■ Work order ■
Please give back only the lines below from the one containing "--decision: #d7e5e3;" to the one containing "display: flex;", each repeated word for word, both ends included.

(Records)

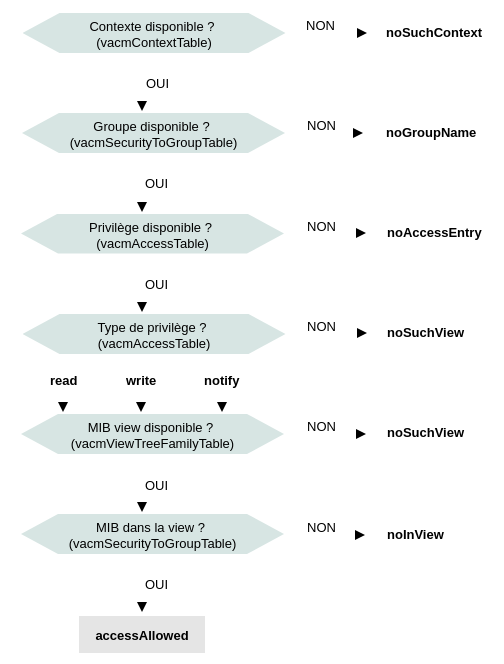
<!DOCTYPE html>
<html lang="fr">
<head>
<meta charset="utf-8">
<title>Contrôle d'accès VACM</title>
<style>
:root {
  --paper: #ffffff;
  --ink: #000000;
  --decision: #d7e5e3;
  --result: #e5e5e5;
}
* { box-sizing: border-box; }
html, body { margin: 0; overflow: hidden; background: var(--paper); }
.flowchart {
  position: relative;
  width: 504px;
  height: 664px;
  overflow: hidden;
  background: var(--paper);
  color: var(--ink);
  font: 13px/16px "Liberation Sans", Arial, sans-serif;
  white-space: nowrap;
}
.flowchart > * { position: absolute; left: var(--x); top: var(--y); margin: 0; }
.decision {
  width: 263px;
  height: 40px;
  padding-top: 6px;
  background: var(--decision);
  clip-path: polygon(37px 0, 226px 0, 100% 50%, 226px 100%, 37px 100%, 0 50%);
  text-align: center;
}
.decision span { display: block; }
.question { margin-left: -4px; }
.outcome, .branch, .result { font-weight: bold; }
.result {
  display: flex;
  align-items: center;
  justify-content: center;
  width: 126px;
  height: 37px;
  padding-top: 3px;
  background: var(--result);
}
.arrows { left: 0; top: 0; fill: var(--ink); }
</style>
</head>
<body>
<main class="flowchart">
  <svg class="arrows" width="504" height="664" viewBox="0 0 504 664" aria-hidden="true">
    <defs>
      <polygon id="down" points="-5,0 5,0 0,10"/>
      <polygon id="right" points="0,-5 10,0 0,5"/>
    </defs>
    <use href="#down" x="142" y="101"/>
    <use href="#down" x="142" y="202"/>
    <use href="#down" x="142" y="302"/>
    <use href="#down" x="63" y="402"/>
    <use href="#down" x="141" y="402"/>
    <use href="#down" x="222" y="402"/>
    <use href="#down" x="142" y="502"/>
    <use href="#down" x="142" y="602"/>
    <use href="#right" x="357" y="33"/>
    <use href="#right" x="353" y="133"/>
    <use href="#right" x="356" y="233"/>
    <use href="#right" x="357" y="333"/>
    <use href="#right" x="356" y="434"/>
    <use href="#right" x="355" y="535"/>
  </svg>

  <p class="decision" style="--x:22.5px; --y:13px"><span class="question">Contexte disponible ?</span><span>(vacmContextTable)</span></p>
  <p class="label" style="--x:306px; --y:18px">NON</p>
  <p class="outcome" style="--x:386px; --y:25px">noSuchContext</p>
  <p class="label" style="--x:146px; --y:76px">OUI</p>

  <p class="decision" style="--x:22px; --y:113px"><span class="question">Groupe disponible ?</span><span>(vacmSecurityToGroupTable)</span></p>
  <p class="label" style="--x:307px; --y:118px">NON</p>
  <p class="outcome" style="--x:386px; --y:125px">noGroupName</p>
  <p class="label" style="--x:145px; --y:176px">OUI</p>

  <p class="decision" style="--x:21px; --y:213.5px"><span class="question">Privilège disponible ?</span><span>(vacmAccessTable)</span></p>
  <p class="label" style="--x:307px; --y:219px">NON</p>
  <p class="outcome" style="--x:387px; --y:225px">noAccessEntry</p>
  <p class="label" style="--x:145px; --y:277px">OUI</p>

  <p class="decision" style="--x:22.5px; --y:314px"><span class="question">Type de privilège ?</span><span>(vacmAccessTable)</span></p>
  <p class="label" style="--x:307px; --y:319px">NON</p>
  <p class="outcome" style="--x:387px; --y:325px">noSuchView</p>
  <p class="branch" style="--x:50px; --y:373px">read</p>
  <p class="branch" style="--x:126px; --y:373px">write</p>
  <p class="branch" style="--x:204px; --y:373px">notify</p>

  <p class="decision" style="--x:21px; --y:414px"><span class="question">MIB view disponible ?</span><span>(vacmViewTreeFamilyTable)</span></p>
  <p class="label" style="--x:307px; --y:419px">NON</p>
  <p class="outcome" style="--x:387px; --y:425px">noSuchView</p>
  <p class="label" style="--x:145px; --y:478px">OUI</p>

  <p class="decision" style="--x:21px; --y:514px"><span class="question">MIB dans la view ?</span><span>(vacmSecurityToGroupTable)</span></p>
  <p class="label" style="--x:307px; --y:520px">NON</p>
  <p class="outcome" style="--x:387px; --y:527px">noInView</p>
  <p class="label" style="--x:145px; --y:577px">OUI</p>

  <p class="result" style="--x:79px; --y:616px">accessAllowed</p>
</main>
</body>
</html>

(End Records)

■ Task result ■
  --decision: #d7e5e3;
  --result: #e5e5e5;
}
* { box-sizing: border-box; }
html, body { margin: 0; overflow: hidden; background: var(--paper); }
.flowchart {
  position: relative;
  width: 504px;
  height: 664px;
  overflow: hidden;
  background: var(--paper);
  color: var(--ink);
  font: 13px/16px "Liberation Sans", Arial, sans-serif;
  white-space: nowrap;
}
.flowchart > * { position: absolute; left: var(--x); top: var(--y); margin: 0; }
.decision {
  width: 263px;
  height: 40px;
  padding-top: 6px;
  background: var(--decision);
  clip-path: polygon(37px 0, 226px 0, 100% 50%, 226px 100%, 37px 100%, 0 50%);
  text-align: center;
}
.decision span { display: block; }
.question { margin-left: -4px; }
.outcome, .branch, .result { font-weight: bold; }
.result {
  display: flex;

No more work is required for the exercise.